SOURCE INFORMATION:
======
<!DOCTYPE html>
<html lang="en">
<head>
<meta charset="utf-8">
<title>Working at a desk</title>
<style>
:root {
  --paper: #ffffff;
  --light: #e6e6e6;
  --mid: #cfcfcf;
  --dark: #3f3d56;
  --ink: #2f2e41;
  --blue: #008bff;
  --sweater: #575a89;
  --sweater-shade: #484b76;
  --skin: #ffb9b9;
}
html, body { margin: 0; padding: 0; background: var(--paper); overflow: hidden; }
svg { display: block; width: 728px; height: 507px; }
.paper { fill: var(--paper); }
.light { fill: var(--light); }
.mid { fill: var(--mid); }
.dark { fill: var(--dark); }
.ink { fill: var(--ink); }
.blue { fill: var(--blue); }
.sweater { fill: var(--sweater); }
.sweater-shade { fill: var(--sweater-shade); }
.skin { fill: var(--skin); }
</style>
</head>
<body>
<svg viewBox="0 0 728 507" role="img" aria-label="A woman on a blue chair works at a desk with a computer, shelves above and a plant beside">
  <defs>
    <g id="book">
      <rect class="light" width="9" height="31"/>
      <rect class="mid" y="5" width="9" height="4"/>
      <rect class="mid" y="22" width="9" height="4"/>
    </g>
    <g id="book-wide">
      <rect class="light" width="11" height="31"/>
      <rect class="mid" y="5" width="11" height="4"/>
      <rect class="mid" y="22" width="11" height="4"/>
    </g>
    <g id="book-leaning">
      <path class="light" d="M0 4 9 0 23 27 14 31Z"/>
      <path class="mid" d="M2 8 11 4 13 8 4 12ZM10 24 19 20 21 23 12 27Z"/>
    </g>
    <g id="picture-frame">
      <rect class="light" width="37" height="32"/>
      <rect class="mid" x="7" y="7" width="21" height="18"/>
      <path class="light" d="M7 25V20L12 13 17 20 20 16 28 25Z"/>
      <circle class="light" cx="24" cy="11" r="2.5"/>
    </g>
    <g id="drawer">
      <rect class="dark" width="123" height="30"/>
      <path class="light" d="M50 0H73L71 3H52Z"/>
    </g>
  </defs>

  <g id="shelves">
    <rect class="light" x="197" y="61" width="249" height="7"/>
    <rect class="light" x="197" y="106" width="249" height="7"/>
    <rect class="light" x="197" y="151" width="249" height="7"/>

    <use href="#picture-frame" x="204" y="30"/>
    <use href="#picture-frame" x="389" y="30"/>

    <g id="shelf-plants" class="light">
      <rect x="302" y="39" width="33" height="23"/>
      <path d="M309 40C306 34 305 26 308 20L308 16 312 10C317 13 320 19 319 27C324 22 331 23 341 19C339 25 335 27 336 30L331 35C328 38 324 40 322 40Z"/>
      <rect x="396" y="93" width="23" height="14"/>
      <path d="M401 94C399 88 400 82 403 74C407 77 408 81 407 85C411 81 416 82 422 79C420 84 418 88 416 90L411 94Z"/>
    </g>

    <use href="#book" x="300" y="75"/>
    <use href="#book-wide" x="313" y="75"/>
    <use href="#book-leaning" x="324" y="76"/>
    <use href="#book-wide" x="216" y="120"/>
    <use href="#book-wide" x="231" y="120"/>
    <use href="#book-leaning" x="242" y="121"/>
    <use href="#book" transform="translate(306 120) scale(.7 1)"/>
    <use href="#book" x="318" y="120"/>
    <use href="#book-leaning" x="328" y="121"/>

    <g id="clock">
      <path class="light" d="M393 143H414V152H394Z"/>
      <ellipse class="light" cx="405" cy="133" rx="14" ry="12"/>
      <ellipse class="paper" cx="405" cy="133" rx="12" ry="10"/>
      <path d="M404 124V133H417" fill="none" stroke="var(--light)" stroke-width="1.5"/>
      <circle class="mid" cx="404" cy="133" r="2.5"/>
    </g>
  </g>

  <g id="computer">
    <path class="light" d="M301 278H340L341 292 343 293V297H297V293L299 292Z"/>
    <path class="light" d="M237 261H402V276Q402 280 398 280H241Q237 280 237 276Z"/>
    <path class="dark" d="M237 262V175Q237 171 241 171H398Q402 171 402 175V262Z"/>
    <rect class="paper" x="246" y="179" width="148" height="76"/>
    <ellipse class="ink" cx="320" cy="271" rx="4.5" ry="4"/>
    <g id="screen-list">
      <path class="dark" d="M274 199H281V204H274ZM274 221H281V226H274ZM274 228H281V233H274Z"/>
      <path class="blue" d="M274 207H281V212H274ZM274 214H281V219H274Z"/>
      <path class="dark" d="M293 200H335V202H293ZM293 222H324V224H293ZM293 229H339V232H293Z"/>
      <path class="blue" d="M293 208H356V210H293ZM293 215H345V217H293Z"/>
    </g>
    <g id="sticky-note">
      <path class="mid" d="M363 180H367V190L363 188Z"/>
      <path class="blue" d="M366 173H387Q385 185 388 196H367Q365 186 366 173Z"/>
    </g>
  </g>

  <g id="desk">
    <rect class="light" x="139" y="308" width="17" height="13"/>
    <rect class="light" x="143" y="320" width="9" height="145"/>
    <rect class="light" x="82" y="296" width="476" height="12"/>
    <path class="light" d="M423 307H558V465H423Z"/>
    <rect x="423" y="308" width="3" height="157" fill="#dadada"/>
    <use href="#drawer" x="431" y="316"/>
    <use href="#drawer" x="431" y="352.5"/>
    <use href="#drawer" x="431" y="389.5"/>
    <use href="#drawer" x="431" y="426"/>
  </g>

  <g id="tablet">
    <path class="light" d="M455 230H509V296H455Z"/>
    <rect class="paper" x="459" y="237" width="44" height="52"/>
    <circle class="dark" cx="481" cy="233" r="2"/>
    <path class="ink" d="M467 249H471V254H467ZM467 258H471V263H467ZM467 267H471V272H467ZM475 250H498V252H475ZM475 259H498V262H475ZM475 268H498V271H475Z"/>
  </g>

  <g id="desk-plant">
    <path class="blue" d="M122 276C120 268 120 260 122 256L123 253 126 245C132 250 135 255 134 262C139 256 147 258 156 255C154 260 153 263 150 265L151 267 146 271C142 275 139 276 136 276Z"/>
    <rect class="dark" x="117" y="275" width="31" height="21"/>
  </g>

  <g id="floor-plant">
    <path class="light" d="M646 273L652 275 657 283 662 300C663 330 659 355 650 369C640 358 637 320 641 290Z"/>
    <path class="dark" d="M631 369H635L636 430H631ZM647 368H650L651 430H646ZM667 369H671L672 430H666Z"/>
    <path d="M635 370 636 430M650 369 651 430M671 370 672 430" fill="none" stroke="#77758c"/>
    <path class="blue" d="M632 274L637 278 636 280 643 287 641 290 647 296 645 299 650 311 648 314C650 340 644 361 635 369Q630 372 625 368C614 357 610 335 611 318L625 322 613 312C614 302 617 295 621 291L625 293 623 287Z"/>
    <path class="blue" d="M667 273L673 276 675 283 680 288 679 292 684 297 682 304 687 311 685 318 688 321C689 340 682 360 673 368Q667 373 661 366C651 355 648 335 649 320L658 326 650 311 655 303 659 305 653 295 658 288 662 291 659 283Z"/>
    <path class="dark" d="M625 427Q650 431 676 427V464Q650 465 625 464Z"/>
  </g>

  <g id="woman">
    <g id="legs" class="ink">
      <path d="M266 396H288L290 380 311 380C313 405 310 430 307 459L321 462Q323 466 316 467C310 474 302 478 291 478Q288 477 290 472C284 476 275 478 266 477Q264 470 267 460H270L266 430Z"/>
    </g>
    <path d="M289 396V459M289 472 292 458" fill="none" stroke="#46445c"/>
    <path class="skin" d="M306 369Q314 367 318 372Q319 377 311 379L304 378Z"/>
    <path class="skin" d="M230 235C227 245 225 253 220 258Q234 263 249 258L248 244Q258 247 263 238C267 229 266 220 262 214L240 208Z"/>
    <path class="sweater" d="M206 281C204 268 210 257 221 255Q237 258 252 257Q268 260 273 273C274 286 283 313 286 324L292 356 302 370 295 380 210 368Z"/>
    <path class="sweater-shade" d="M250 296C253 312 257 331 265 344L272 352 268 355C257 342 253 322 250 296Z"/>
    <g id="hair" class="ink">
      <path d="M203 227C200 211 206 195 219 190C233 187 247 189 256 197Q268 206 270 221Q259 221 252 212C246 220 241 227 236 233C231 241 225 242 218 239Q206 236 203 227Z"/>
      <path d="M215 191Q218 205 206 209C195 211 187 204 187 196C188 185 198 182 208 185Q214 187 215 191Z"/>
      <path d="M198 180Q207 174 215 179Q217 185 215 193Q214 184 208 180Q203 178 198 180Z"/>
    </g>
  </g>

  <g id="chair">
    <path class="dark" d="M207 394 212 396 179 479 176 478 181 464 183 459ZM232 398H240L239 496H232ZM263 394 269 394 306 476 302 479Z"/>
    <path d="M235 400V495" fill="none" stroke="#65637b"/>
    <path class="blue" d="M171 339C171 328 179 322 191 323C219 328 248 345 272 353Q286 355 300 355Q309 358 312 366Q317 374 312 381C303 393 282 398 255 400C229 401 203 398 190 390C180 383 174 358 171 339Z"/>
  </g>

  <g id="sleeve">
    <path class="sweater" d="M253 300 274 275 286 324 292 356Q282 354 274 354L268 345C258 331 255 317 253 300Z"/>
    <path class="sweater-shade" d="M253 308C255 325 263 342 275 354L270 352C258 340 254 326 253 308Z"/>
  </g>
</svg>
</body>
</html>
======
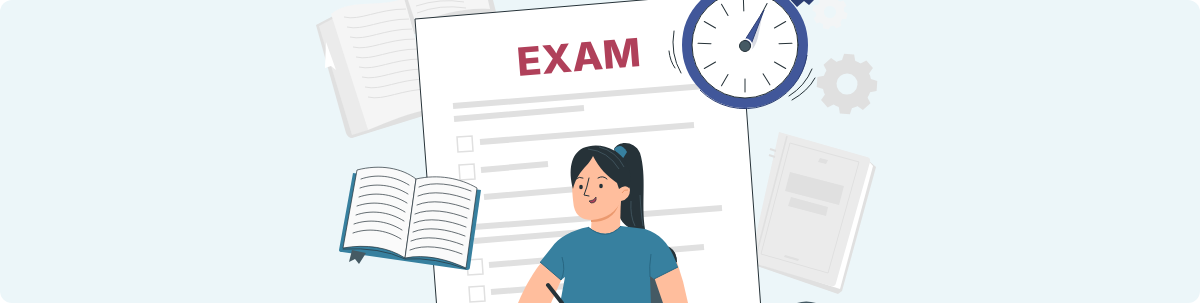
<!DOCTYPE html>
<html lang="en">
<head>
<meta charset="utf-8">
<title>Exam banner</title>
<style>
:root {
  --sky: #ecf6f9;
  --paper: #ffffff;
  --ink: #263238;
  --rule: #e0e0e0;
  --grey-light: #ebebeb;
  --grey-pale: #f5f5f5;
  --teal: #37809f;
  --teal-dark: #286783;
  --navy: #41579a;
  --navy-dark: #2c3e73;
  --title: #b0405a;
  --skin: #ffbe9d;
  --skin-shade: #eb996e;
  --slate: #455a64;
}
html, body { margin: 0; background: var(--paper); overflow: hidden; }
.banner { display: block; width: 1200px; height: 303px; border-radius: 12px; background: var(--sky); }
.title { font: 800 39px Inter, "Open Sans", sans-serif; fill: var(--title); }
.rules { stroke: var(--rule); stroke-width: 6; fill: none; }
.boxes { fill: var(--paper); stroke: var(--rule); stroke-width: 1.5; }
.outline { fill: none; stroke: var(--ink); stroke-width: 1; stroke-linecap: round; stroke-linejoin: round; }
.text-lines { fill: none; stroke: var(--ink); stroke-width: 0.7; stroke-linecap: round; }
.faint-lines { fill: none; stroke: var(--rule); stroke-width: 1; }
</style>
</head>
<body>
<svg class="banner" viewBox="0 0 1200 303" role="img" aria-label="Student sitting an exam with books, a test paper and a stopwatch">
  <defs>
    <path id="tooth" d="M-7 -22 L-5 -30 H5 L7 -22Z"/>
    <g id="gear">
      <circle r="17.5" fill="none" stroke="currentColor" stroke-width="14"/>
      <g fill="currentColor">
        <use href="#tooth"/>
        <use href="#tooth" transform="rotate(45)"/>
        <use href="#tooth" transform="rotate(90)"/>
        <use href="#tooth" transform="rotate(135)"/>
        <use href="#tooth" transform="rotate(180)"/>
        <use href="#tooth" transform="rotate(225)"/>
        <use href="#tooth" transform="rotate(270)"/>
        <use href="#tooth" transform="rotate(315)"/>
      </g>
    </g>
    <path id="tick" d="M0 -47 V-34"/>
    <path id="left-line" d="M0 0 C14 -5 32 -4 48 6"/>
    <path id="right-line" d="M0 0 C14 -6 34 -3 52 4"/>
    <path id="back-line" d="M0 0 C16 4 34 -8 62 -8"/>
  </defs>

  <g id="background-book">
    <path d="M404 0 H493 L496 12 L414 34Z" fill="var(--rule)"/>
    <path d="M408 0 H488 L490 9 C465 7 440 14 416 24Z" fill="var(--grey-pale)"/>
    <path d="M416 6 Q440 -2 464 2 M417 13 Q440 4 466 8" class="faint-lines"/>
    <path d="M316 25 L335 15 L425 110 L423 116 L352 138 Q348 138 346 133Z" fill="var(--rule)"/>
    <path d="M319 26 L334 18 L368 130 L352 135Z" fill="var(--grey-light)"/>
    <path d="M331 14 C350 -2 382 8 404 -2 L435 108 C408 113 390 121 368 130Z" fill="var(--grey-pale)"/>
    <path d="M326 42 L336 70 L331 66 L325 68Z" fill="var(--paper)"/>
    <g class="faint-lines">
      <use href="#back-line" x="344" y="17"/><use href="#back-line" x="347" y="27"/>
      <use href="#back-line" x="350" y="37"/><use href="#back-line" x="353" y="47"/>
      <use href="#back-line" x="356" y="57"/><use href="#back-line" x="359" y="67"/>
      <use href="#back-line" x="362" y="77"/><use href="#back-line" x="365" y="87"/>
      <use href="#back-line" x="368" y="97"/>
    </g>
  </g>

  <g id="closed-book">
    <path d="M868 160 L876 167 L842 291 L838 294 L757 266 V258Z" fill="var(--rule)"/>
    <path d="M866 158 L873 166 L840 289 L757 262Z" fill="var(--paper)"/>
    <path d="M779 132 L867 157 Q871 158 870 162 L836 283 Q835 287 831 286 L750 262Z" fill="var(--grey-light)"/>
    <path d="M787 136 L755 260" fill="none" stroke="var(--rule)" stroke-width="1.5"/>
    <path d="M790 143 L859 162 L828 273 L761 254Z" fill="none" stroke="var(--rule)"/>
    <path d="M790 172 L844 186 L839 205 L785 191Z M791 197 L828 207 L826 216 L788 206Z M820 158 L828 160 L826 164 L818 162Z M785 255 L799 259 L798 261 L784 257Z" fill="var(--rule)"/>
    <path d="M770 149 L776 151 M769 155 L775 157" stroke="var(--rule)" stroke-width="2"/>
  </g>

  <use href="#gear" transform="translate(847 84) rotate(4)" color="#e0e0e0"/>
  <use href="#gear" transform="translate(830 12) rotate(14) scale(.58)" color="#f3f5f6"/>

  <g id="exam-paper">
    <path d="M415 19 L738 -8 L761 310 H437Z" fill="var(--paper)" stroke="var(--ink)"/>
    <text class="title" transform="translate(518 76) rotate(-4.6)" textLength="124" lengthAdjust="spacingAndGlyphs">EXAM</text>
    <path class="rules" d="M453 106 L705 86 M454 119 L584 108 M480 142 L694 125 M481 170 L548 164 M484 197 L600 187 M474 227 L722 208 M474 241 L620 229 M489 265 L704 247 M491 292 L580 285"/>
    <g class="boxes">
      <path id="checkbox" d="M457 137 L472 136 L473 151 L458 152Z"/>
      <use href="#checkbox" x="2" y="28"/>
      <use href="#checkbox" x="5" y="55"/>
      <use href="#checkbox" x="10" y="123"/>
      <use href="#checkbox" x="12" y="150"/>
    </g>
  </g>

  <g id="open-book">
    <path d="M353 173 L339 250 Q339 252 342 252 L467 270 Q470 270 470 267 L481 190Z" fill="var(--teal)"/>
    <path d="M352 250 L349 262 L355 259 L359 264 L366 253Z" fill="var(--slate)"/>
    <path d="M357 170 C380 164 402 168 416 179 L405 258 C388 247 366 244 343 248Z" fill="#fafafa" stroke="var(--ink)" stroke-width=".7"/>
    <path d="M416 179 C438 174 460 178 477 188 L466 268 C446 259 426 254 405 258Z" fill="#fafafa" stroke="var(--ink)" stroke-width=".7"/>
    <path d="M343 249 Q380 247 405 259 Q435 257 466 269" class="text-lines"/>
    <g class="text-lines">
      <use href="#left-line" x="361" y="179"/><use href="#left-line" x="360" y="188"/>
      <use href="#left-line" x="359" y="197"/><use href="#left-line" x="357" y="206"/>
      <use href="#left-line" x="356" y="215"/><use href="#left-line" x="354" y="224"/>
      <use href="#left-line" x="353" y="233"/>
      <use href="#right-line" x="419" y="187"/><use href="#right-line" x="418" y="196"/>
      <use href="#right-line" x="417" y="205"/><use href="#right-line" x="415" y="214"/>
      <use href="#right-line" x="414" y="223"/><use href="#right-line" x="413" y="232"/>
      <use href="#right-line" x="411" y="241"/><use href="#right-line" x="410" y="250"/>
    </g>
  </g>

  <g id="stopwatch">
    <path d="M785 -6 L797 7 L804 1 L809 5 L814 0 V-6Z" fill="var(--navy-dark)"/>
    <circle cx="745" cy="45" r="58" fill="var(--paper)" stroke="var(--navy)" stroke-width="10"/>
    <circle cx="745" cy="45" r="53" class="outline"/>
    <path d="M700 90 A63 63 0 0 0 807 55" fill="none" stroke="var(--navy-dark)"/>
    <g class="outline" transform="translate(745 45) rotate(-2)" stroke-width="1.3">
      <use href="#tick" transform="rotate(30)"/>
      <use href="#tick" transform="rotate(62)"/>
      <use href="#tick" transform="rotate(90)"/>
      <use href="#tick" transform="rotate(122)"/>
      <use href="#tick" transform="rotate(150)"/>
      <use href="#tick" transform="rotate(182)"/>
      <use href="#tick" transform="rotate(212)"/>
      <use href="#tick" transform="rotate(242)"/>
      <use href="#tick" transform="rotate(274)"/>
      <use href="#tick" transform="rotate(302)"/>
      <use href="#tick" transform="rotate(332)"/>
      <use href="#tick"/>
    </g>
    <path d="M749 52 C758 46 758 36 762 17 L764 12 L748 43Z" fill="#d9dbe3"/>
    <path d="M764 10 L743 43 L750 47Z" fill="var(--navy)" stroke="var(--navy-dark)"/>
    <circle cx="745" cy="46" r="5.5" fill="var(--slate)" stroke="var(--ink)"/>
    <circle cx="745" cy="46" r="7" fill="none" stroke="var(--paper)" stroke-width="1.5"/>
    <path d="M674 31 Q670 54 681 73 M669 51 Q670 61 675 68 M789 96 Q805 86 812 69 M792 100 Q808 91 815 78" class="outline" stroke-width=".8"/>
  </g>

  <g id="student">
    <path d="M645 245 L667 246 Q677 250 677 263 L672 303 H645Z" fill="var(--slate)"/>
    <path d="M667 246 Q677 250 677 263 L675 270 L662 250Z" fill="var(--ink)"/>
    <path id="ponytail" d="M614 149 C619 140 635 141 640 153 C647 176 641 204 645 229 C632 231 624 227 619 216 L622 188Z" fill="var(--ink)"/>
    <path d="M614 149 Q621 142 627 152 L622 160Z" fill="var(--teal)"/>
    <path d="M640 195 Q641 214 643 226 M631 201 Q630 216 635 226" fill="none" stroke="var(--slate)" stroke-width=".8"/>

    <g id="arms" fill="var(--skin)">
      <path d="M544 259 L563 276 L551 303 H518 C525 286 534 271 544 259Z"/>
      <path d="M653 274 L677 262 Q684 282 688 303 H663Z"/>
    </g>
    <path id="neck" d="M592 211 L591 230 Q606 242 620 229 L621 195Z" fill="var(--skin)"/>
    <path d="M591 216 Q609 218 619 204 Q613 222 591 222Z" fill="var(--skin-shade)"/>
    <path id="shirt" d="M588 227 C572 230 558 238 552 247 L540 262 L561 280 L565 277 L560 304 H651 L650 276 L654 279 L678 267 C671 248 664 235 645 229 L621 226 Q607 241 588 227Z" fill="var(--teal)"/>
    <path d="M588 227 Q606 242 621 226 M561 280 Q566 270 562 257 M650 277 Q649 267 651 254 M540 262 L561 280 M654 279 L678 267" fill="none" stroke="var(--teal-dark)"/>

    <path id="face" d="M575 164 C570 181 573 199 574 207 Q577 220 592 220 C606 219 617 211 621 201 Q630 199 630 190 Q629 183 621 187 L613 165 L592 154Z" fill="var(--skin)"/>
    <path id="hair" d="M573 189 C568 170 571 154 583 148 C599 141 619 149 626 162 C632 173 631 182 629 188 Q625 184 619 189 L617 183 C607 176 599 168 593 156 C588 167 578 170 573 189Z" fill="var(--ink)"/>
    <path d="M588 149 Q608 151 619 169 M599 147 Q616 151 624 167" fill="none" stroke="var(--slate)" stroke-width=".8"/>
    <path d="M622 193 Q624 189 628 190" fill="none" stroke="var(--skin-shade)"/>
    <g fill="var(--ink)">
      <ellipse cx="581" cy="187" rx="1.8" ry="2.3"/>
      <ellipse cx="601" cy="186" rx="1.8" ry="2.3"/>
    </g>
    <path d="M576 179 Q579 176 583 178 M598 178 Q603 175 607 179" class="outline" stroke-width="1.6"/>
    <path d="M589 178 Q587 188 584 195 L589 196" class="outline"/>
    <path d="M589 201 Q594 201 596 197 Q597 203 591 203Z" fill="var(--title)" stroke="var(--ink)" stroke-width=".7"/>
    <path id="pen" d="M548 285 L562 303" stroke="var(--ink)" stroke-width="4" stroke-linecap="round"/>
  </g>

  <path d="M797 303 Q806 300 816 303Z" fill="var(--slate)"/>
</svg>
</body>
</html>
======
TRY IT:
Copy the entries above exactly, but only from the line holding "149 Q621 142" through the line holding "178 Q587 188", both included.

ANSWER TO THIS EXERCISE:
    <path d="M614 149 Q621 142 627 152 L622 160Z" fill="var(--teal)"/>
    <path d="M640 195 Q641 214 643 226 M631 201 Q630 216 635 226" fill="none" stroke="var(--slate)" stroke-width=".8"/>

    <g id="arms" fill="var(--skin)">
      <path d="M544 259 L563 276 L551 303 H518 C525 286 534 271 544 259Z"/>
      <path d="M653 274 L677 262 Q684 282 688 303 H663Z"/>
    </g>
    <path id="neck" d="M592 211 L591 230 Q606 242 620 229 L621 195Z" fill="var(--skin)"/>
    <path d="M591 216 Q609 218 619 204 Q613 222 591 222Z" fill="var(--skin-shade)"/>
    <path id="shirt" d="M588 227 C572 230 558 238 552 247 L540 262 L561 280 L565 277 L560 304 H651 L650 276 L654 279 L678 267 C671 248 664 235 645 229 L621 226 Q607 241 588 227Z" fill="var(--teal)"/>
    <path d="M588 227 Q606 242 621 226 M561 280 Q566 270 562 257 M650 277 Q649 267 651 254 M540 262 L561 280 M654 279 L678 267" fill="none" stroke="var(--teal-dark)"/>

    <path id="face" d="M575 164 C570 181 573 199 574 207 Q577 220 592 220 C606 219 617 211 621 201 Q630 199 630 190 Q629 183 621 187 L613 165 L592 154Z" fill="var(--skin)"/>
    <path id="hair" d="M573 189 C568 170 571 154 583 148 C599 141 619 149 626 162 C632 173 631 182 629 188 Q625 184 619 189 L617 183 C607 176 599 168 593 156 C588 167 578 170 573 189Z" fill="var(--ink)"/>
    <path d="M588 149 Q608 151 619 169 M599 147 Q616 151 624 167" fill="none" stroke="var(--slate)" stroke-width=".8"/>
    <path d="M622 193 Q624 189 628 190" fill="none" stroke="var(--skin-shade)"/>
    <g fill="var(--ink)">
      <ellipse cx="581" cy="187" rx="1.8" ry="2.3"/>
      <ellipse cx="601" cy="186" rx="1.8" ry="2.3"/>
    </g>
    <path d="M576 179 Q579 176 583 178 M598 178 Q603 175 607 179" class="outline" stroke-width="1.6"/>
    <path d="M589 178 Q587 188 584 195 L589 196" class="outline"/>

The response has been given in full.